• Your assignment:
Within the entries below, find the portion that opens with the line containing "--ink: #30472b;" and closes with the line containing "inherit; text-decoration: none;". Retype that portion exactly and only.

• Material for this exercise:
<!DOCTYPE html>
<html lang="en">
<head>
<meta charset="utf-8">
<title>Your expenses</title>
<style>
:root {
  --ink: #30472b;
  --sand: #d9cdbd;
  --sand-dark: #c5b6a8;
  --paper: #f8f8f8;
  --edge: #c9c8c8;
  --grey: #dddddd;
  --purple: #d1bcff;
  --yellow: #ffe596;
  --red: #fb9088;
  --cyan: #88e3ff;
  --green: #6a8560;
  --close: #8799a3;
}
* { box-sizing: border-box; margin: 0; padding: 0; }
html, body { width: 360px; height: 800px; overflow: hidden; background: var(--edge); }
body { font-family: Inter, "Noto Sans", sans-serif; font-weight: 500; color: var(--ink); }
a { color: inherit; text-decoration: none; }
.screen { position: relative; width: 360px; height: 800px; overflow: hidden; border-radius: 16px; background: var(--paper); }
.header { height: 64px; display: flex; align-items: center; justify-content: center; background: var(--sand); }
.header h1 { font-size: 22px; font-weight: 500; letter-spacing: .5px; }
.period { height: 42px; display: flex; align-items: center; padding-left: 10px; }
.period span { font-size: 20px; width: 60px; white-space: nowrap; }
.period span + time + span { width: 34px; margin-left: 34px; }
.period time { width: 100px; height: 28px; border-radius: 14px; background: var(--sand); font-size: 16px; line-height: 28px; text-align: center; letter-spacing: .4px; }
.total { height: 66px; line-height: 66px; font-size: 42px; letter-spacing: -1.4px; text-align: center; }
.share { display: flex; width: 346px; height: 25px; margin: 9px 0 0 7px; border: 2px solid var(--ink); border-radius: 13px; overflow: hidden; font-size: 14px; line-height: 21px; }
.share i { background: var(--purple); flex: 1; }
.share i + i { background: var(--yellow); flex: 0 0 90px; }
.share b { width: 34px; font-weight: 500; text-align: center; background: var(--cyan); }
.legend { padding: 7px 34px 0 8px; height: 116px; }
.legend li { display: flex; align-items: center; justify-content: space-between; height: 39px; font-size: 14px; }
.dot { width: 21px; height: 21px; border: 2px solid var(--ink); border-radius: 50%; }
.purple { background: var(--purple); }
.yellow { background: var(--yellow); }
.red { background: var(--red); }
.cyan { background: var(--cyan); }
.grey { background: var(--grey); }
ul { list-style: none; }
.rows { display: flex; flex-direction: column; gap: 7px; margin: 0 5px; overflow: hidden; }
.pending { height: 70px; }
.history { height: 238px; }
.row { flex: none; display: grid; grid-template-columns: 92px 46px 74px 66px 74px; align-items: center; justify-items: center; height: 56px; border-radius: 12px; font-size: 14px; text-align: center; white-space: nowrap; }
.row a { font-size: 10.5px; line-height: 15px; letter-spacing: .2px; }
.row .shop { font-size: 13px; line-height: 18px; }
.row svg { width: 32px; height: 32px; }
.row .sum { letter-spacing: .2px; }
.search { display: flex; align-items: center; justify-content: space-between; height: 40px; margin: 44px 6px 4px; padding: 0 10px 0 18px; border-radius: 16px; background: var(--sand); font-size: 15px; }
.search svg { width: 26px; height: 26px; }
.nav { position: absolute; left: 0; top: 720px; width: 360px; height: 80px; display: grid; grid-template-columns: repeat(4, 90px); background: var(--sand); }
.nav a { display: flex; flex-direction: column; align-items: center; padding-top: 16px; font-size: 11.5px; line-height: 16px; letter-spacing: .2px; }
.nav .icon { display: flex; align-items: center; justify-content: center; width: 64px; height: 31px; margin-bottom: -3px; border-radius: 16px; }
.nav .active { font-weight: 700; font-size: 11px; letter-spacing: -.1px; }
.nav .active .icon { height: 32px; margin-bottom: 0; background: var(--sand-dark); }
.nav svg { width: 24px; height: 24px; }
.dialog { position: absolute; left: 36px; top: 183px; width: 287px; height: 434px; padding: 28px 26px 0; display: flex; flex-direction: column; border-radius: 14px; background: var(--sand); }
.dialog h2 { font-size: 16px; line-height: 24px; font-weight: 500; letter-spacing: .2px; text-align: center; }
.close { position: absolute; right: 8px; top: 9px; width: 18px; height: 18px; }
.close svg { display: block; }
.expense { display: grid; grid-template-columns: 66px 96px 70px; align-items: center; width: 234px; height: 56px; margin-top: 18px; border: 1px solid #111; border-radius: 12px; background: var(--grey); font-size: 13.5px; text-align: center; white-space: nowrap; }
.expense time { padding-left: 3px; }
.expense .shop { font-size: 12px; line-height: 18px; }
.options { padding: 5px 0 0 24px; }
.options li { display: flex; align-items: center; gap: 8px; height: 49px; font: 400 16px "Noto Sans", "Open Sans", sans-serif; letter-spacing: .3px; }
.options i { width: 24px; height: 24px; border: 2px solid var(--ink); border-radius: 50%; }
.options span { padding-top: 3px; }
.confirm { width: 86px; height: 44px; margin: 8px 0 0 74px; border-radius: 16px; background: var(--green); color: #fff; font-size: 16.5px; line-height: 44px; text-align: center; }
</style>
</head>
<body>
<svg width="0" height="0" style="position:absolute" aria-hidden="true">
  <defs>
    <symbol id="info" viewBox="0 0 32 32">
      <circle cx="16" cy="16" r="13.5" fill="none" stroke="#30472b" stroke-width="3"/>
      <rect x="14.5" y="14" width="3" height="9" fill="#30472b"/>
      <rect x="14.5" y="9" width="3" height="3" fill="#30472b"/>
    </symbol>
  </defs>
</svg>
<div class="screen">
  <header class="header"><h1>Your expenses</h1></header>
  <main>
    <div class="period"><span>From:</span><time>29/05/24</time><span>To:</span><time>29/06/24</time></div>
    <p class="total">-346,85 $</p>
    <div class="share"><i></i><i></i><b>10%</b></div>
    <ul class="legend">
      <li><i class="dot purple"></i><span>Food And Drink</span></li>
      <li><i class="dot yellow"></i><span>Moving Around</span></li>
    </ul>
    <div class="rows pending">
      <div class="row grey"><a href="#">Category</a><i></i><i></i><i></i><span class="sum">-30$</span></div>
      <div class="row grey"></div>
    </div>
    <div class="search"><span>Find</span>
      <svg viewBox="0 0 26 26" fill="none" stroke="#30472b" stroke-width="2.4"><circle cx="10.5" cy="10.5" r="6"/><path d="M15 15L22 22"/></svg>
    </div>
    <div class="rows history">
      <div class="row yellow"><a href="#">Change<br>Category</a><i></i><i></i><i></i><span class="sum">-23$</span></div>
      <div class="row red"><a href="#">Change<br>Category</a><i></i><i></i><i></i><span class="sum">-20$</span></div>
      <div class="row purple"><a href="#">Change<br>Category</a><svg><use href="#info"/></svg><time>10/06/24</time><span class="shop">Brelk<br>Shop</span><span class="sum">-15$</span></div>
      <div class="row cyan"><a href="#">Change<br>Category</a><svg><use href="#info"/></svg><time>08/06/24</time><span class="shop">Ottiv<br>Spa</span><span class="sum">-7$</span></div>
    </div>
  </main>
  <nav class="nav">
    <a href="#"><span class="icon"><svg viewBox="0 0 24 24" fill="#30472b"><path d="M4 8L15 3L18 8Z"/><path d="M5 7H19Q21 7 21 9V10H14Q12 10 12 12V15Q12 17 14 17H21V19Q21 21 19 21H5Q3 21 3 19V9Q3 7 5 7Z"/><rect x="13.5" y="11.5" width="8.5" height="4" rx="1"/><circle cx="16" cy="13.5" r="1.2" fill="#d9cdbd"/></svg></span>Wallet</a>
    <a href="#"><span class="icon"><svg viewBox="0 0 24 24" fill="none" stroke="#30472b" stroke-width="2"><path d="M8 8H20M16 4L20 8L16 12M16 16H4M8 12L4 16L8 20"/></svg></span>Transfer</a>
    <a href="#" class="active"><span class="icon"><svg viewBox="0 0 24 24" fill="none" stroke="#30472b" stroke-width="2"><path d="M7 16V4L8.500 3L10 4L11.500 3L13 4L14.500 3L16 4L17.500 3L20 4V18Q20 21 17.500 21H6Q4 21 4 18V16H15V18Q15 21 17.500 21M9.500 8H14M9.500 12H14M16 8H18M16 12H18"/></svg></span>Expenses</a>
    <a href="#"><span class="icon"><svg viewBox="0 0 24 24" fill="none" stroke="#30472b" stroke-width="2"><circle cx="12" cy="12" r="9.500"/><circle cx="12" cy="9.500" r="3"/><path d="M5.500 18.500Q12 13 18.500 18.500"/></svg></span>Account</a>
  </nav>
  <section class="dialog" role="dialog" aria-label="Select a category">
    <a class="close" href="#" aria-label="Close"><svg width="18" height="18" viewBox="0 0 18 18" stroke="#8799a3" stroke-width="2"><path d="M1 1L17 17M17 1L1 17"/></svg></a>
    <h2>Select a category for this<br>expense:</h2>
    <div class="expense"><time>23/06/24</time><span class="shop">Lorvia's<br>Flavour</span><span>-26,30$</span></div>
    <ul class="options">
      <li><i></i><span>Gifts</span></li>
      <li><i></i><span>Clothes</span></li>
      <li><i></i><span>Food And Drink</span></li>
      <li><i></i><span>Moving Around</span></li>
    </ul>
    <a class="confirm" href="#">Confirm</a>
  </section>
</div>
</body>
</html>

• Answer space:
  --ink: #30472b;
  --sand: #d9cdbd;
  --sand-dark: #c5b6a8;
  --paper: #f8f8f8;
  --edge: #c9c8c8;
  --grey: #dddddd;
  --purple: #d1bcff;
  --yellow: #ffe596;
  --red: #fb9088;
  --cyan: #88e3ff;
  --green: #6a8560;
  --close: #8799a3;
}
* { box-sizing: border-box; margin: 0; padding: 0; }
html, body { width: 360px; height: 800px; overflow: hidden; background: var(--edge); }
body { font-family: Inter, "Noto Sans", sans-serif; font-weight: 500; color: var(--ink); }
a { color: inherit; text-decoration: none; }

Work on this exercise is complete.